Mini-camp was indeed awesome, and so was Luke (just add Bayes)

Yep, I’m saying that without hard data. But I was there. So let me say it again, in response to numerous comments I’ve seen complaining that no judgement should be passed until a quantitative analysis confirms it:

Mini-camp was awesome. Note that mini-camp was far from the first time I’ve travelled to an event to surround myself with like-minded peers working toward common goals… I find such events events extremely motivating and enjoyable, which is why I’ve been to many such workshops, inside and outside academia (~3 per year for the past 10 years).

Yet mini-camp is still topping my charts. Specifically, the camp is tied for the title of the most life-altering workshop-like event of my life, and the tie is with the workshop that got me onto my PhD topic (graphical causal modelling), so that’s saying something.

In particular, I’ve been visibly-to-myself-and-others more motivated and hard-working since the camp. I’ve had more energy for learning and adaptation, and I find Luke to have been a highly inspiring input to that result.

(I’m talking about Luke because his position is the one being discussed right now, but I got a lot of really inspiring ideas and motivation from Anna before, during, and after the camp as well.)

Hard data will be great to have, but it’s hard to get, especially certifiably causal data (though the prospect is not hopeless, with enough conditional independence tests), especially since the camp was planned and executed on short notice.

In the meantime, let’s do a little Bayes. First, assign priors to how well you expect a week-long sustained interaction between growth-oriented rationalists to go. (If your prior is something like 80%[failure], I’d like to know where you’re getting your growth-oriented rationalists). Now which of the following theories, “failure” or “success”, assigns a higher likelihood to the following observations?


1. People wrote these:


In particular,

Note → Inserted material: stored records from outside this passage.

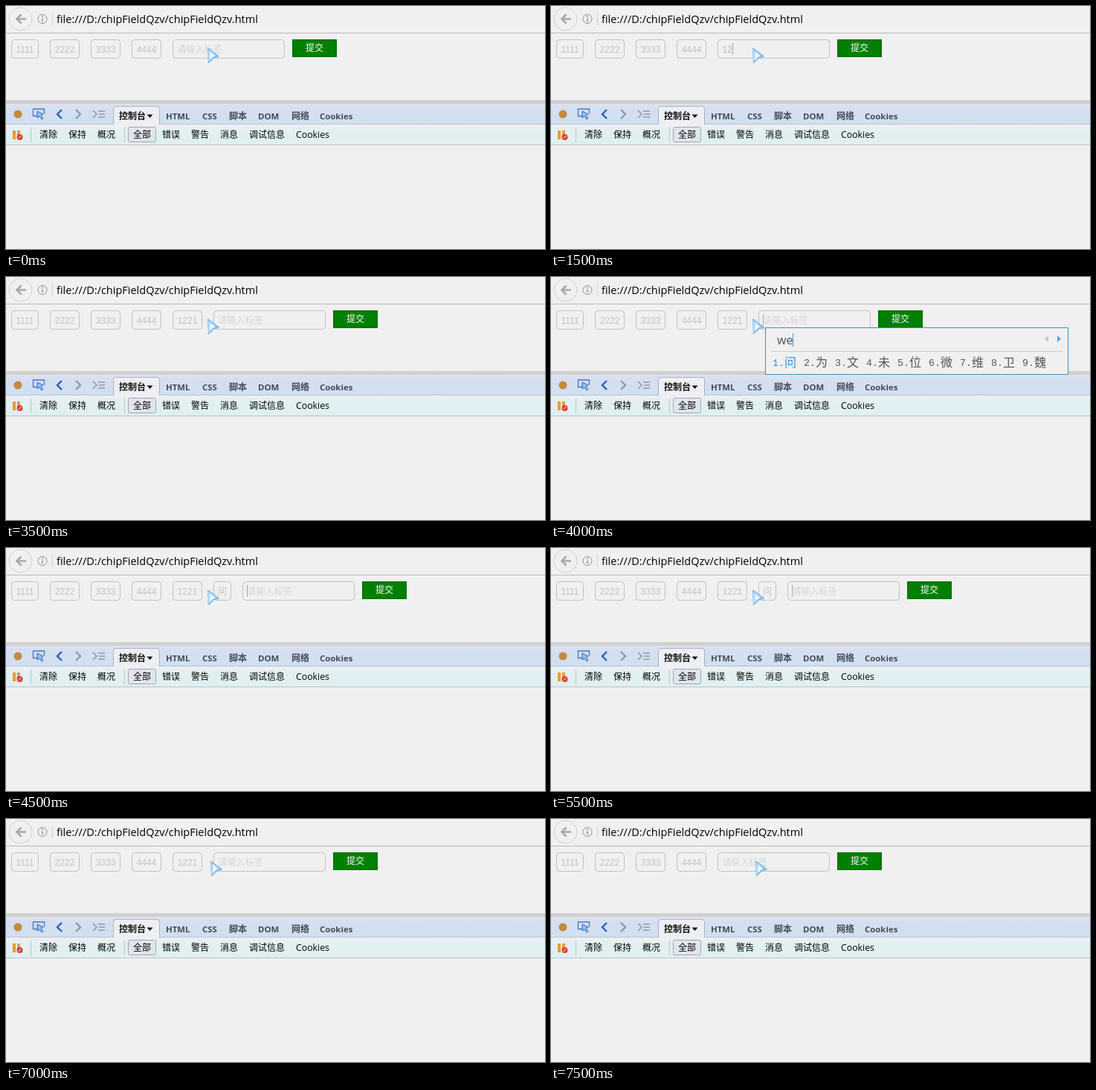
An HTML page that plays this animation: 725 px wide and 328 px high, repeating every 8000 ms.

```html
<!DOCTYPE html>
<html lang="zh-CN">
<head>
<meta charset="utf-8">
<style>
  html, body { margin: 0; width: 100%; height: 100%; overflow: hidden; background: #f0f0f0; }
  svg { display: block; width: 725px; height: 328px; }
  text { font: 12px "Open Sans", "Noto Sans CJK SC", "Noto Sans CJK", sans-serif; white-space: pre; }
  .url { font-size: 14.5px; }
  .tabs text { font-size: 11.4px; font-weight: 700; fill: #464b54; }
  .tabs .cjk { font-size: 12px; }
  .tools text { font-size: 12.3px; }
  .tools .cjk { font-size: 12px; }
  .field text { font-family: "Liberation Sans", "Noto Sans CJK SC", "Noto Sans CJK", sans-serif; }
  .box { fill: none; stroke: #c1c1c1; }
  .tag { fill: #c3c3c3; text-anchor: middle; }
  .line { fill: none; stroke-width: 2.4; }
  #ime .digit { font: 13.3px "Liberation Mono", monospace; }
  #ime .word { font-size: 16px; font-weight: 300; }
</style>
</head>
<body>
<svg viewBox="0 0 725 328">
  <defs>
    <linearGradient id="tabBar" x2="0" y2="1">
      <stop stop-color="#e0e0f0"/><stop offset=".3" stop-color="#d3dff0"/><stop offset="1" stop-color="#d0e0f0"/>
    </linearGradient>
    <linearGradient id="toolBar" x2="0" y2="1">
      <stop stop-color="#efeff3"/><stop offset=".35" stop-color="#e1f0f0"/><stop offset="1" stop-color="#dff0f0"/>
    </linearGradient>
    <linearGradient id="pointerFill" x2="1" y2=".3">
      <stop stop-color="#a9d2f6"/><stop offset=".45" stop-color="#d4eafb"/><stop offset="1" stop-color="#8fc4f0"/>
    </linearGradient>
  </defs>
  <rect width="725" height="328" fill="#f0f0f0"/>

  <!-- address bar -->
  <circle cx="19.500" cy="17.500" r="15.500" fill="#f0f0f0" stroke="#d0d0d0"/>
  <path d="M27 17.500H14.500M20.500 11.500l-6 6 6 6" fill="none" stroke="#a9a9a9" stroke-width="2.600"/>
  <circle cx="49" cy="17.500" r="6" fill="none" stroke="#909090"/>
  <path d="M49 13.500v2M49 16.700v4.300" stroke="#808080" stroke-width="1.300"/>
  <path d="M62.500 9v17" stroke="#d0d0d0"/>
  <text class="url" x="68" y="23">file:///D:/chipFieldQzv/chipFieldQzv.html</text>
  <path d="M0 36.500H725" stroke="#bababa"/>

  <!-- developer panel -->
  <rect y="127" width="725" height="5" fill="#d0d0d0"/>
  <rect y="132" width="725" height="28" fill="url(#tabBar)"/>
  <path d="M0 159.500H725" stroke="#b9c3d8"/>
  <rect y="160" width="725" height="28" fill="url(#toolBar)"/>
  <path d="M0 187.500H725" stroke="#c0c0d8"/>
  <path d="M144.500 160v-21q0-3.500 3.500-3.500h55q3.500 0 3.500 3.500v21" fill="#eeeff4" stroke="#a9b3c2"/>
  <circle cx="16" cy="146" r="5.500" fill="#c58a3c"/>
  <path d="M42 148.500h-5.500v-9.500h15v7" fill="none" stroke="#4a78bb" stroke-width="1.300"/>
  <path d="M42 142l8 4-3 1.500 3 4-2 1.500-3-4-3 2z" fill="#9cc0ee" stroke="#2f68bd"/>
  <path class="line" d="M75 140l-6 6 6 6" stroke="#2c60bb"/>
  <path class="line" d="M94 140l6 6-6 6" stroke="#9299a2"/>
  <path d="M117 141l5 5-5 5M124 142h9M125 146h8M124 150h9" fill="none" stroke="#9299a2" stroke-width="1.600"/>
  <g class="tabs" id="tabs"></g>
  <path d="M189.500 146.500h8l-4 4.500z" fill="#111"/>

  <path d="M9 168h4v12h-4zM15 168h4v12h-4z" fill="#e79b3c"/>
  <circle cx="18.500" cy="177" r="4" fill="#e03c32"/>
  <path d="M16.500 179l4-4" stroke="#fff"/>
  <path d="M33.500 164v20M159.500 164v20" stroke="#b9c3c8"/>
  <rect x="164.500" y="163.500" width="37" height="20" rx="2" fill="#e1e5ec" stroke="#a3a8b3"/>
  <g class="tools" id="tools"></g>

  <!-- tag editor -->
  <g class="field">
    <g id="tags"></g>
    <g id="entry">
      <rect class="box" x=".5" y="45.500" width="150" height="25" rx="4"/>
      <text id="value" x="6.500" y="63"></text>
      <path id="caret" d="M.5 50v16" stroke="#a9a9a9"/>
      <rect x="162" y="46" width="58" height="22" fill="#008000" stroke="#007200" stroke-width="2"/>
      <text x="179" y="61" fill="#fff">提交</text>
    </g>
  </g>

  <!-- input method popup -->
  <g id="ime">
    <rect x="288.500" y="68.500" width="407" height="63" fill="#f0f0f0" stroke="#3a92bd"/>
    <text x="304" y="91" fill="#555" style="font-size:16px">we</text>
    <path d="M325.500 76v18" stroke="#3c9ad0"/>
    <path d="M296 100.500H688" stroke="#cacaca"/>
    <path d="M669 79v9l-5-4.500z" fill="#c3c3c3"/>
    <path d="M681 79v9l5-4.500z" fill="#58a9df"/>
  </g>

  <g id="pointer" stroke-linejoin="round">
    <path d="M1 1L15.500 12l-6.500 1.500L2 20.500z" fill="url(#pointerFill)" stroke="#9fcdf3" stroke-width="1.500"/>
    <path d="M4.500 7l6 4.500-3.500 1.500-2.500 3z" fill="#f2f8fd"/>
    <path d="M1 1L15.500 12l-6.500 1.500L2 20.500" fill="none" stroke="#78b5ea" stroke-width="1.500"/>
  </g>
</svg>
<script>
const byId = id => document.getElementById(id);

function add(parent, name, attributes, content = '') {
  const node = document.createElementNS('http://www.w3.org/2000/svg', name);
  for (const key in attributes) node.setAttribute(key, attributes[key]);
  node.textContent = content;
  return parent.appendChild(node);
}

function addLabel(parent, label, x, y, fill) {
  const node = add(parent, 'text', { x, y, class: /\w/.test(label) ? '' : 'cjk' }, label);
  if (fill) node.style.fill = fill;
}

const tabs = [['控制台', 152], ['HTML', 215], ['CSS', 264], ['脚本', 300], ['DOM', 339], ['网络', 384], ['Cookies', 422]];
tabs.forEach(([label, x], i) => addLabel(byId('tabs'), label, x, 153, i ? '' : '#111'));

const tools = [['清除', 45], ['保持', 84], ['概况', 123], ['全部', 171], ['错误', 210], ['警告', 249], ['消息', 288], ['调试信息', 327], ['Cookies', 390]];
for (const [label, x] of tools) addLabel(byId('tools'), label, x, 178, '#000');

const tags = [['1111', 7, 37], ['2222', 59, 40], ['3333', 114, 40], ['4444', 169, 40], ['1221', 224, 40], ['问', 279, 24]]
  .map(([label, x, width]) => {
    const group = add(byId('tags'), 'g', {});
    add(group, 'rect', { class: 'box', x: x + .5, y: 45.5, width: width - 1, height: 25, rx: 4 });
    add(group, 'text', { class: 'tag', x: x + width / 2, y: 63 }, label);
    return group;
  });

[...'问为文未位微维卫魏'].forEach((word, i) => {
  const x = 298 + 42 * i, fill = i ? '#555' : '#2f93cc';
  add(byId('ime'), 'text', { class: 'digit', x, y: 120, fill }, `${i + 1}.`);
  add(byId('ime'), 'text', { class: 'word', x: x + 16, y: 121, fill }, word);
});

const LOOP = 8000;
const entryLeft = { 4: 224, 5: 279, 6: 318 };

// Each step: start time, number of tags, caret offset (0 hides it), typed text
const steps = [
  [0, 4, 0, ''], [500, 4, 6, ''], [1000, 4, 0, ''],
  [1500, 4, 20, '12'], [2000, 4, 34, '1221'], [2500, 4, 38, '1221 '],
  [3000, 5, 6, ''], [3500, 5, 0, ''], [4000, 5, 6, ''],
  [4500, 6, 6, ''], [5000, 6, 0, ''], [5500, 6, 6, ''], [6500, 6, 0, ''],
  [7000, 5, 0, ''], [7500, 4, 0, '']
];

function show(node, visible) {
  node.style.display = visible ? '' : 'none';
}

function draw(now) {
  const time = now % LOOP;
  const [, count, caret, typed] = steps.findLast(([start]) => start <= time);
  tags.forEach((tag, i) => show(tag, i < count));
  byId('entry').setAttribute('transform', `translate(${entryLeft[count]})`);
  byId('value').textContent = typed || '请输入标签';
  byId('value').setAttribute('fill', typed ? '#b9b9b9' : '#d6d6d6');
  show(byId('caret'), caret);
  byId('caret').setAttribute('transform', `translate(${caret})`);
  show(byId('ime'), time >= 4000 && time < 4500);
  byId('pointer').setAttribute('transform', `translate(${time < 6500 ? 270.5 : 274.5} 56)`);
}

const begin = performance.now();
function tick() {
  draw(performance.now() - begin);
  requestAnimationFrame(tick);
}
tick();
</script>
</body>
</html>
```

“The week I spent in minicamp had by far the highest density of fun and learning I have ever experienced. It’s like taking two years of college and condensing it to a week: you learn just as much and you have just as much fun. The skills I’ve learned will help me set and achieve my own life goal, and the friends I’ve made will help me get there.”—Alexei

“This was an intensely positive experience. This was easily the most powerful change self-modification I’ve ever made, in all of the social, intellectual, and emotional spheres. I’m now a more powerful person than I was a week ago—and I can explain exactly how and why this is true.

At mini-camp, I’ve learned techniques for effective self-modification—that is, I have a much deeper understanding of how to change my desires, gather my willpower, channel my time and cognitive resources, and model and handle previously confusing situations. What’s more, I have a fairly clear map of how to build these skills henceforth, and how to inculcate them in others. And all this was presented in such a way that any sufficiently analytical folk—anyone who has understood a few of the LW sequences, say—can gain in extreme measures.”—Matt Elder /​ Fiddlemath

“I expected a week of interesting things and some useful tools to take away. What I got was 8 days of constant, deep learning, challenges to my limits that helped me grow. I finally grokked that I can and should optimize myself on every dimension I care about, that practice and reinforcement can make me a better thinker, and that I can change very quickly when I’m not constrained by artificial barriers or stress.

I would not recommend doing something like this right before another super-busy week, because I was learning at 100% of capacity and will need a lot of time to unpack all the things I learned and apply them to my life, but I came away with a clear plan for becoming better. It is now a normal and easy thing for me to try things out, test my beliefs, and self-improve. And I’m likely to be much more effective at making the world a better place as well, by prioritizing without fear.

The material was all soundly-researched and effectively taught, with extremely helpful supplemental exercises and activities. The instructors were very helpful in and out of session. The other participants were excited, engaged, challenging, and supportive.

I look forward to sharing what I’ve learned with my local Lesswrong meetup and others in the area. If that’s even 14 as awesome as my time at the Mini-Camp, it will make our lives much better.”—Ben Hoffman /​ Benquo

“I really can’t recommend this camp enough! This workshop broke down a complex and intertwined set of skills labelled in my brain as “common sense” and distinguished each part so that I could work on them separately. Sessions on motivation, cognition, and what habits to build to not fool yourself were particularly helpful. This camp was also the first example that I’ve seen of people taking current cognitive science and other research, decoding it, and showing people what’s been documented to work so that they can use it too. It feels to me now as though the coolest parts of the sequences have been given specific exercises and habits to build off of. This camp, and the people in it, have changed my path for the better.”—David Jones /​ TheDave

2. I wrote this post.

3. Eliezer wants to keep Luke as a permanent hire.

4. Whatever other comments you’ve seen/​heard about the camp from people who attended.


Is this a biased sample? Probably. Is it hard data? Easy to quantify? Not so much. Might this be a big conspiracy by Luke-originating ninja bloggers? Perhaps. But really… which theory assigns the higher likelihood here? Success, or failure?

Lets allow the arguments that can be made about the minicamp be made, rather than ritualistically abstaining from decision-making until numbers show up.

That, and I really hope Luke stays with SingInst :)